■ **Instructions for the task**
Omit the images, then repeat the listing exactly.

■ **Extracted records**
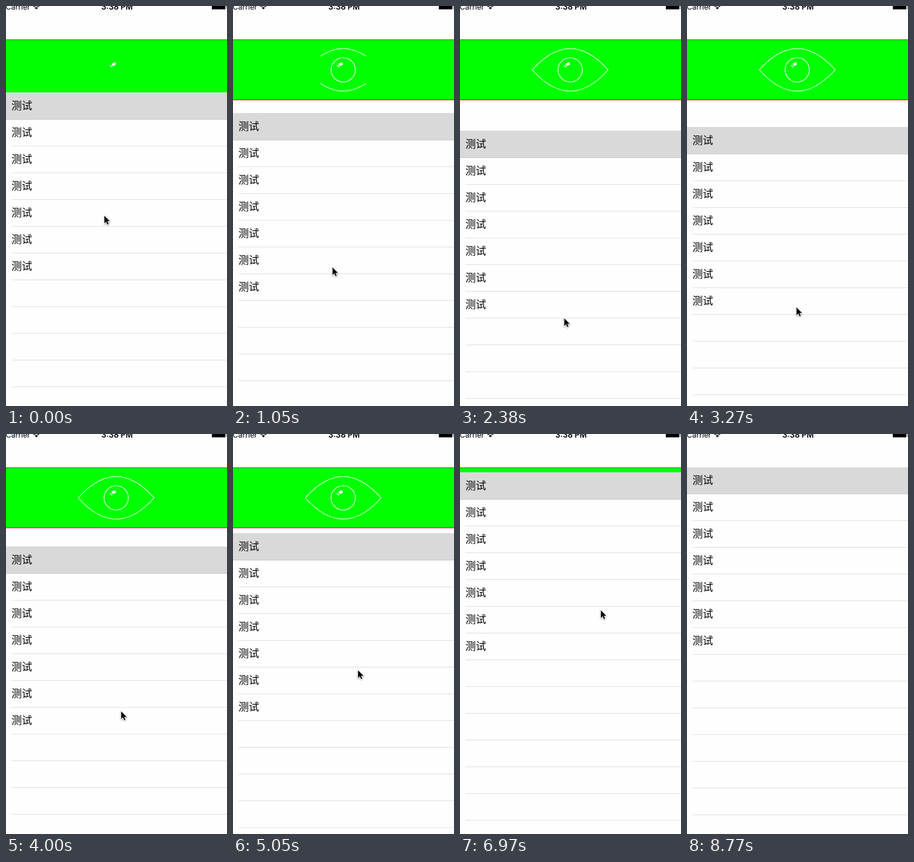
An HTML page that plays this animation: 364 px wide and 658 px high, repeating every 9370 ms.

```html
<!DOCTYPE html>
<html lang="zh-CN">
<head>
<meta charset="utf-8">
<title>Pull to open the eye</title>
<style>
html, body { margin: 0; width: 100%; height: 100%; overflow: hidden; background: #fefefe; }
svg { display: block; width: 364px; height: 658px; }
.status { font-family: Inter, Roboto, sans-serif; font-size: 12.3px; }
.row { font: 17px "Noto Sans CJK SC", "Noto Sans CJK", sans-serif; }
.eye { fill: none; stroke: #fff; stroke-width: 1.1; }
</style>
</head>
<body>
<svg viewBox="0 0 364 658">
  <rect width="364" height="658" fill="#fefefe"/>
  <rect y="55" width="364" height="99" fill="#0f0"/>
  <rect y="55" width="364" height="1" fill="#7f4a00"/>
  <rect y="154" width="364" height="1" fill="#d41c0c"/>
  <g class="eye">
    <path id="lids"/>
    <circle id="iris" cx="181.5" cy="105" r="20"/>
    <path id="glints" stroke-width="4.5"/>
  </g>
  <g id="table"><rect width="364" height="658" fill="#fefefe"/></g>
  <rect width="364" height="55" fill="#fefefe"/>
  <g class="status">
    <text x="-.5" y="6">Carrier</text>
    <text x="183" y="6" text-anchor="middle" font-size="12.8" font-weight="600">3:38 PM</text>
    <path d="M45.5 1.2Q50-2.6 54.5 1.2" fill="none" stroke="#000" stroke-width="1.6"/>
    <path d="M47.4 2.9Q50 .8 52.6 2.9L50 5.6Z"/>
    <path d="M339 0H361V5.5H339Z"/>
    <path d="M362.5 0V5" stroke="#555"/>
  </g>
  <path id="cursor" d="M0 0V12.6L3 9.8 5 14.4 7 13.6 5 9.1H9Z" stroke="#fff" stroke-width="1.6" paint-order="stroke" style="filter:drop-shadow(0 1px 1px #0006)"/>
</svg>
<script>
const LOOP = 9370, TICK = LOOP / 63;
// Moments in ticks: furthest pull, release, pointer hidden, pointer passing by, pointer gone.
const PEAK = 18, RELEASE = 46, HIDE = 52, PASS = 56, GONE = 59;
const $ = id => document.getElementById(id);
const ramp = (n, from, to) => Math.max(0, Math.min(1, (n - from) / (to - from)));

const rise = (n, power) => Math.sin(Math.PI / 2 * ramp(n, 0, PEAK)) ** power;
const fall = n => Math.max(0, n - PEAK) ** 1.3;

function tableTop(n) {
  if (n > RELEASE) return 54 + 76 * Math.exp(-2.1 * (n - RELEASE));
  return Math.max(130, 141.95 + 64 * rise(n, 1.15) - 1.18 * fall(n));
}

function pointer(n) {
  if (n >= PASS) return [186 + 82 * (n - PASS), 484 + 69 * (n - PASS)];
  return [
    Math.min(232, 162 + 0.038 * n * n),
    Math.max(290, 345 + 172 * rise(n, 1.27) - 3.49 * fall(n))
  ];
}

function buildTable() {
  let s = '<rect width="364" height="44" fill="#d9d9d9"/>';
  for (let i = 0; i < 14; i++) {
    const x = i ? 9 : 0, y = 44 * (i + 1);
    s += `<rect x="${x}" y="${y}" width="${364 - x}" height="1" fill="${i ? '#dfdfdf' : '#cbcbcb'}"/>`;
    if (i < 7) s += `<text class="row" x="9" y="${y - 16}">测试</text>`;
  }
  $('table').innerHTML += s;
}

function arc(r, from, to) {
  const p = deg => {
    const a = deg * Math.PI / 180;
    return `${181.5 + r * Math.cos(a)} ${105 + r * Math.sin(a)}`;
  };
  return `M${p(from)}A${r} ${r} 0 0 1 ${p(to)}`;
}

// Part of a lid curve that grows outward from its middle.
function lid(open, h) {
  const u = (1 - open) / 2, v = 1 - u, y = 105 + 2 * h * u * v;
  return `M${119 + 125 * u} ${y}Q181.5 ${105 + h * (u * u + v * v)} ${119 + 125 * v} ${y}`;
}

function draw(n) {
  $('table').setAttribute('transform', `translate(0 ${Math.round(tableTop(n))})`);

  const open = ramp(n, 4, 9) - ramp(n, 34, 38);
  $('lids').setAttribute('d', open ? lid(open, -70) + lid(open, 70) : '');
  $('iris').setAttribute('opacity', ramp(n, 0, 4) - ramp(n, 38, 41));

  const shown = n < HIDE || (n >= PASS && n < GONE);
  $('cursor').setAttribute('visibility', shown ? 'visible' : 'hidden');
  $('cursor').setAttribute('transform', `translate(${pointer(n)})`);
}

buildTable();
$('glints').setAttribute('d', arc(10.2, 230, 265) + arc(10.2, 211, 220));
const start = performance.now();
function frame() {
  const t = (performance.now() - start) % LOOP;
  draw(Math.min(62, Math.floor((t + 30) / TICK)));
  requestAnimationFrame(frame);
}
frame();
</script>
</body>
</html>
```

■ **Worked solution**
An HTML page that plays this animation: 364 px wide and 658 px high, repeating every 9370 ms.

```html
<!DOCTYPE html>
<html lang="zh-CN">
<head>
<meta charset="utf-8">
<title>Pull to open the eye</title>
<style>
html, body { margin: 0; width: 100%; height: 100%; overflow: hidden; background: #fefefe; }
svg { display: block; width: 364px; height: 658px; }
.status { font-family: Inter, Roboto, sans-serif; font-size: 12.3px; }
.row { font: 17px "Noto Sans CJK SC", "Noto Sans CJK", sans-serif; }
.eye { fill: none; stroke: #fff; stroke-width: 1.1; }
</style>
</head>
<body>
<svg viewBox="0 0 364 658">
  <rect width="364" height="658" fill="#fefefe"/>
  <rect y="55" width="364" height="99" fill="#0f0"/>
  <rect y="55" width="364" height="1" fill="#7f4a00"/>
  <rect y="154" width="364" height="1" fill="#d41c0c"/>
  <g class="eye">
    <path id="lids"/>
    <circle id="iris" cx="181.5" cy="105" r="20"/>
    <path id="glints" stroke-width="4.5"/>
  </g>
  <g id="table"><rect width="364" height="658" fill="#fefefe"/></g>
  <rect width="364" height="55" fill="#fefefe"/>
  <g class="status">
    <text x="-.5" y="6">Carrier</text>
    <text x="183" y="6" text-anchor="middle" font-size="12.8" font-weight="600">3:38 PM</text>
    <path d="M45.5 1.2Q50-2.6 54.5 1.2" fill="none" stroke="#000" stroke-width="1.6"/>
    <path d="M47.4 2.9Q50 .8 52.6 2.9L50 5.6Z"/>
    <path d="M339 0H361V5.5H339Z"/>
    <path d="M362.5 0V5" stroke="#555"/>
  </g>
  <path id="cursor" d="M0 0V12.6L3 9.8 5 14.4 7 13.6 5 9.1H9Z" stroke="#fff" stroke-width="1.6" paint-order="stroke" style="filter:drop-shadow(0 1px 1px #0006)"/>
</svg>
<script>
const LOOP = 9370, TICK = LOOP / 63;
// Moments in ticks: furthest pull, release, pointer hidden, pointer passing by, pointer gone.
const PEAK = 18, RELEASE = 46, HIDE = 52, PASS = 56, GONE = 59;
const $ = id => document.getElementById(id);
const ramp = (n, from, to) => Math.max(0, Math.min(1, (n - from) / (to - from)));

const rise = (n, power) => Math.sin(Math.PI / 2 * ramp(n, 0, PEAK)) ** power;
const fall = n => Math.max(0, n - PEAK) ** 1.3;

function tableTop(n) {
  if (n > RELEASE) return 54 + 76 * Math.exp(-2.1 * (n - RELEASE));
  return Math.max(130, 141.95 + 64 * rise(n, 1.15) - 1.18 * fall(n));
}

function pointer(n) {
  if (n >= PASS) return [186 + 82 * (n - PASS), 484 + 69 * (n - PASS)];
  return [
    Math.min(232, 162 + 0.038 * n * n),
    Math.max(290, 345 + 172 * rise(n, 1.27) - 3.49 * fall(n))
  ];
}

function buildTable() {
  let s = '<rect width="364" height="44" fill="#d9d9d9"/>';
  for (let i = 0; i < 14; i++) {
    const x = i ? 9 : 0, y = 44 * (i + 1);
    s += `<rect x="${x}" y="${y}" width="${364 - x}" height="1" fill="${i ? '#dfdfdf' : '#cbcbcb'}"/>`;
    if (i < 7) s += `<text class="row" x="9" y="${y - 16}">测试</text>`;
  }
  $('table').innerHTML += s;
}

function arc(r, from, to) {
  const p = deg => {
    const a = deg * Math.PI / 180;
    return `${181.5 + r * Math.cos(a)} ${105 + r * Math.sin(a)}`;
  };
  return `M${p(from)}A${r} ${r} 0 0 1 ${p(to)}`;
}

// Part of a lid curve that grows outward from its middle.
function lid(open, h) {
  const u = (1 - open) / 2, v = 1 - u, y = 105 + 2 * h * u * v;
  return `M${119 + 125 * u} ${y}Q181.5 ${105 + h * (u * u + v * v)} ${119 + 125 * v} ${y}`;
}

function draw(n) {
  $('table').setAttribute('transform', `translate(0 ${Math.round(tableTop(n))})`);

  const open = ramp(n, 4, 9) - ramp(n, 34, 38);
  $('lids').setAttribute('d', open ? lid(open, -70) + lid(open, 70) : '');
  $('iris').setAttribute('opacity', ramp(n, 0, 4) - ramp(n, 38, 41));

  const shown = n < HIDE || (n >= PASS && n < GONE);
  $('cursor').setAttribute('visibility', shown ? 'visible' : 'hidden');
  $('cursor').setAttribute('transform', `translate(${pointer(n)})`);
}

buildTable();
$('glints').setAttribute('d', arc(10.2, 230, 265) + arc(10.2, 211, 220));
const start = performance.now();
function frame() {
  const t = (performance.now() - start) % LOOP;
  draw(Math.min(62, Math.floor((t + 30) / TICK)));
  requestAnimationFrame(frame);
}
frame();
</script>
</body>
</html>
```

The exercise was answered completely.